Is there really anything progressive about the call for Maori ownership of the foreshore? In this blog post I argue in favour of nationalising the foreshore, including the foreshore land of rich pakeha, to make it public land, available to all.
It looks like the Government is soon to pass legislation that will vest the ownership of the New Zealand’s foreshore and seabed ‘in the people of New Zealand’, effectively nationalising a resource whose ownership has recently been ambiguous. This move is to avoid the scenario where some iwi may make claims of coastal ownership to the Maori Land Court.
The left in New Zealand has had little to say about this debate, but where it have made pronouncements this has often taken the usual unthinking line of supporting any Maori struggle, regardless of its merits. Peace groups, far-left organisations, and parties like the Greens have come out against government moves to nationalise the foreshore and seabed.
Interestingly, the ACT party also backs the right of Maori to fight for beach ownership in court, saying government proposals amount to ‘property seizure’. ACT has actually been quite sympathetic to Maori claims on the foreshore in so far as they enmesh Maori in claims on the basis of essentially private property rights. ACT sometimes plays for the redneck rural vote, but their urban liberal upper and middle class white vote is also quite happy with the type of Maori claims that help draw some Maori into business and private property thinking. Likewise the Business Roundtable also supports Maori making foreshore claims, arguing that property rights need to be protected and also that Maori should receive just and fair compensation if their property rights are exhausted by the state.

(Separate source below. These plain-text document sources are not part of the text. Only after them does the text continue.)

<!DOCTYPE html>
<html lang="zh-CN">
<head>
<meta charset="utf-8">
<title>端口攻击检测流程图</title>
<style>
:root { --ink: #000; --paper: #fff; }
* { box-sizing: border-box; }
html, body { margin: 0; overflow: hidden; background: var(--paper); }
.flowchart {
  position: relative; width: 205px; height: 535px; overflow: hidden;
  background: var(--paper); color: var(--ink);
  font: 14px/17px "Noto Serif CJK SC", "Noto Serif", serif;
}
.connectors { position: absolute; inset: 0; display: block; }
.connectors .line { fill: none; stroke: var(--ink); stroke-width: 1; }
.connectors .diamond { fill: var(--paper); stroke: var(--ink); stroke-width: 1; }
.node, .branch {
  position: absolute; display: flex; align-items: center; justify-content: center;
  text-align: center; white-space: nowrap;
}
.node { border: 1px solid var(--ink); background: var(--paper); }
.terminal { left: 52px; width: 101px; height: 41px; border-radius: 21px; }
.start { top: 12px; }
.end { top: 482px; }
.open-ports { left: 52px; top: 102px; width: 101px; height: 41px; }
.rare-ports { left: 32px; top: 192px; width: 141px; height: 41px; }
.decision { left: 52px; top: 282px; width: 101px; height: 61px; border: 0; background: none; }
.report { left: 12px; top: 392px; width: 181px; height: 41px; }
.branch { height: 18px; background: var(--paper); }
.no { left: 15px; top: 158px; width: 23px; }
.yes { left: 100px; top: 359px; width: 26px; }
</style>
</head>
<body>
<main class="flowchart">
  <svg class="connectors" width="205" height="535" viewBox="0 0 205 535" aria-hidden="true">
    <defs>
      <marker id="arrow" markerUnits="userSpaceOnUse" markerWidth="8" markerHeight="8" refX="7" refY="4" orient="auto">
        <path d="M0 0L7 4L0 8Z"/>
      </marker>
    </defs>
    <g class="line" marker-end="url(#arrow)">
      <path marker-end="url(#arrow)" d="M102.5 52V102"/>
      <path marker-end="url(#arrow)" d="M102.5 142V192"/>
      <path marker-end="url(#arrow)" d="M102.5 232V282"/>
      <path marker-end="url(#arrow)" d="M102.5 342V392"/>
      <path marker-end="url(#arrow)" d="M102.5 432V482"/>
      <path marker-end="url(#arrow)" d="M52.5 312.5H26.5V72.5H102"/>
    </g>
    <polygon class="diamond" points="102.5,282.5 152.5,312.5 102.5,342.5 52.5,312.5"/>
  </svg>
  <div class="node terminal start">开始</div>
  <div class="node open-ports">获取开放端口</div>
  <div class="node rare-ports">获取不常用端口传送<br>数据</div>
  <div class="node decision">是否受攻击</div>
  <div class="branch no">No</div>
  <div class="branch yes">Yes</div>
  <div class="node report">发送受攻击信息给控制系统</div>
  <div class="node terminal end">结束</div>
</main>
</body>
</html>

It has to be asked whether the bulk of Maori would actually be any better off with iwi ownership of the foreshore. After all, the call for iwi ownership of the foreshore is not a call for resources to be given to Maori in state houses in Porirua and Wainoni. In fact it is a further corporatisation of land, which is what has happened with Ngai Tahu land ownership in the South Island. Today’s iwi are more like capitalist business enterprises than they are like the iwi of classical Maori society before capitalism. Ngai Tahu, for instance, is the biggest corporate land-owner in the South Island with hundreds of millions of dollars of assets, a chunk of which is milked off by its executives and consultants. Meanwhile, the average Maori income in the South island is about $14,000 per year, and the statistics for Maori continue to worsen (as do those for working class pakeha). There therefore seems no progressive reason why this multi-million dollar outfit should get the foreshore as well to add to their property portfolio.
Nationalisation, by contrast, could ensure that no private interests - domestic or foreign, pakeha or Maori – can section it off as their own property. Within this, it would be quite possible to protect Maori customary access for food-gathering etc. In fact the most practical way to ensure customary access for Maori is to make sure such resources stay out of private hands, including that of any iwi which might commercialise such property. The foreshore should be common land, which means national ownership, with full rights of access to everyone.
What has been evident in this debate is Labour’s cynicism. They encouraged people to think there was a chance of iwi ownership of the foreshore, then snatched it away, after a ‘consultation process’, which was actually a sham as Labour was never going to hand the foreshore over anyway. This kind of cynical manoeuvring actually helps deepen racialised divisions.
In supporting nationalisation, the left also needs to highlight the hypocrisy of the National Party, with its ‘one standard of citizenship for all’. Such slogans might be a good idea, but the parties of the right have no intention of implementing such standards. To highlight this, we should call for any nationalisation of the foreshore to extend to individual private (pakeha) owned parts of the foreshore and beaches – which is a move that National and the other parties of the right would never support. Furthermore, the left also needs to challenge the right of property owners to block access to all beaches and waterways. A recent land access report showed that at least 30 percent of land adjoining water is in private ownership. The Queen’s chain is therefore a myth, and in fact during the mid-1990s the last National Government attempted to erode the Queen’s chain even further.
The call for land nationalisation is useful in that it raises issues of socialism, working class unity against racism and economic exploitation and also allows the left to turn their fire on big private landowners rather than on Maori. Genuine radicals should be working to improve the social statistics of Maori and organise the redistribution of resources on the basis of need, not on the basis of what an elite layer of Maori and pakeha want for themselves.